Maze-walking generally stands in stark contrast to this seemingly-closely related labyrinthine activity. For most people, to say that maze-walking is less soothing than labyrinth walking is an under-statement: instead of a growing sense of calm and mental stillness, you get a rising sense of panic and an increase in muttering. When going through a bunch of outdoor mazes a short while ago (right here!) I tried out a suggestion that Marcus du Sautoy casually mentioned in "The Story of Maths" (I think it was in the last episode): if you walk through the maze ensuring that your right hand is always touching a wall, you are sure to complete it (if there is a way to do so). It turns out that this is actually the standard algorithm for traversing a maze (it's in wikipedia, innit?)

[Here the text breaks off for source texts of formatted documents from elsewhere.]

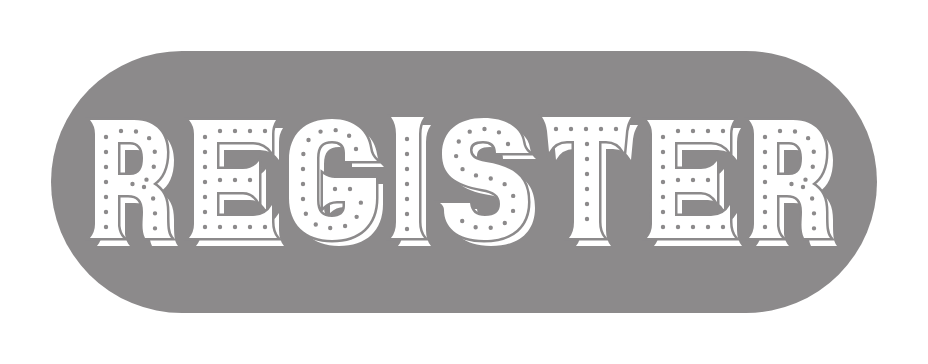
<!DOCTYPE html>
<html lang="en">
<head>
<meta charset="utf-8">
<title>Register</title>
<style>
:root { --pill: #8c8a8b; --ink: #ffffff; }
* { box-sizing: border-box; }
body { margin: 0; width: 928px; height: 364px; overflow: hidden; background: var(--ink); padding: 51px; }
.button { display: block; width: 826px; height: 262px; border-radius: 131px; background: var(--pill); }
.lettering { display: block; width: 826px; height: 262px; }
.drop { fill: var(--ink); }
.gap { fill: var(--pill); stroke: var(--pill); stroke-width: 5; stroke-linejoin: miter; }
.face { fill: var(--ink); }
.bulbs { fill: none; stroke: var(--pill); stroke-width: 4.4; stroke-linecap: round; stroke-dasharray: 0 15; }
</style>
</head>
<body>
<a class="button" href="#" aria-label="Register">
<svg class="lettering" viewBox="51 51 826 262" role="img" aria-label="REGISTER">
  <defs>
    <path id="r" fill-rule="evenodd" d="M0 120H44C68 120 77 136 77 152C77 168 72 178 63 184C73 190 77 198 77 212C77 226 77 233 81 238H55C51 230 53 220 53 212C53 200 48 195 38 195H28V226Q29 234 33 238H0Q5 232 5 224V134Q5 126 0 120ZM28 142V175H40C50 175 53 168 53 158C53 147 48 142 40 142Z"/>
    <path id="e" d="M0 120H87Q83 126 83 134V152Q76 142 64 142H28V169H54Q64 169 70 161V202Q64 192 54 192H28V216H64Q77 216 83 205V222Q83 232 88 238H0Q5 232 5 224V134Q5 126 0 120Z"/>
    <path id="g" d="M88 161H56V153C56 145 52 141 43 141C33 141 28 146 28 158V200C28 212 33 217 43 217C51 217 56 213 56 206V201H48Q40 201 34 207V174Q40 178 46 178H87V198C87 225 70 240 43 240C16 240 0 224 0 198V160C0 134 16 119 43 119C66 119 79 132 81 148Q82 156 88 161Z"/>
    <path id="i" d="M0 117H33Q28 124 28 134V222Q28 232 33 238H0Q5 232 5 222V134Q5 124 0 117Z"/>
    <path id="s" d="M89 153H56C56 145 52 141 43 141C34 141 30 144 30 150C30 157 35 160 46 162C76 167 88 178 88 202C88 226 72 240 44 240C16 240 4 226 4 210Q4 206 0 203H30C31 212 36 216 45 216C55 216 60 212 60 204C60 195 54 191 42 189C14 184 2 174 2 154C2 131 18 118 44 118C66 118 81 128 83 142Q84 149 89 153Z"/>
    <path id="t" d="M0 117H89Q85 123 84 131L82 152Q76 141 64 141H57V222Q57 232 62 238H27Q32 232 32 222V141H25Q13 141 7 152L5 131Q4 123 0 117Z"/>

    <path id="r-bulbs" d="M16 227V131M31 131H40C56 131 65 140 65 156C65 172 58 184 44 184H28M54 187C63 192 65 202 65 213V230"/>
    <path id="e-bulbs" d="M16 227V131M31 131H77M31 180H62M31 227H77"/>
    <path id="g-bulbs" d="M67 149C64 136 56 130 43 130C23 130 14 142 14 160V198C14 218 24 228 43 228C62 228 72 218 72 199M46 189H74"/>
    <path id="i-bulbs" d="M16 229V125"/>
    <path id="s-bulbs" d="M68 144C64 133 56 129 44 129C26 129 16 139 16 153C16 167 24 174 44 177C64 181 74 187 74 203C74 220 63 228 45 228C28 228 20 222 17 212"/>
    <path id="t-bulbs" d="M14 129H80M45 144V230"/>

    <g id="letter-r"><use href="#r" class="drop" x="7" y="8"/><use href="#r" class="gap"/><use href="#r" class="face"/><use href="#r-bulbs" class="bulbs"/></g>
    <g id="letter-e"><use href="#e" class="drop" x="7" y="8"/><use href="#e" class="gap"/><use href="#e" class="face"/><use href="#e-bulbs" class="bulbs"/></g>
    <g id="letter-g"><use href="#g" class="drop" x="7" y="6"/><use href="#g" class="gap"/><use href="#g" class="face"/><use href="#g-bulbs" class="bulbs"/></g>
    <g id="letter-i"><use href="#i" class="drop" x="7" y="8"/><use href="#i" class="gap"/><use href="#i" class="face"/><use href="#i-bulbs" class="bulbs"/></g>
    <g id="letter-s"><use href="#s" class="drop" x="7" y="6"/><use href="#s" class="gap"/><use href="#s" class="face"/><use href="#s-bulbs" class="bulbs"/></g>
    <g id="letter-t"><use href="#t" class="drop" x="7" y="8"/><use href="#t" class="gap"/><use href="#t" class="face"/><use href="#t-bulbs" class="bulbs"/></g>
  </defs>
  <use href="#letter-r" x="90"/>
  <use href="#letter-e" x="189"/>
  <use href="#letter-g" x="289"/>
  <use href="#letter-i" x="391"/>
  <use href="#letter-s" x="440"/>
  <use href="#letter-t" x="542"/>
  <use href="#letter-e" x="647"/>
  <use href="#letter-r" x="749"/>
</svg>
</a>
</body>
</html>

The technique worked well, but the kids were a bit disappointed. When you say you have a method of solving a maze, those not used to the ways of math or computer science assume that it will somehow magically allow you to proceed by the shortest route through the maze avoiding every dead-end.
Instead, the right hand rule will lead you into every dead-end in your path, but following it ensures that eventually you worm your way out, and that you do not get lost second-guessing yourself (sounds like your typical computational approach). Following a rule to get through the maze transforms it into a labyrinth - you know that you will reach your goal and you can allow yourself to become lost in the process. Maze-walking in this way provides an example of how being mindful of the opportunities to apply algorithms allows you to become calm and meditative in even the most stress-inducing situations.
On a related note, a nice mathy way to draw a simple labyrinth is to start with a series of concentric circles. Draw a line segment from the innermost circle to a point on the outermost circle, such that the segment is tangent to the innermost circle. Then break each circle on alternate sides of the line segment to form a path.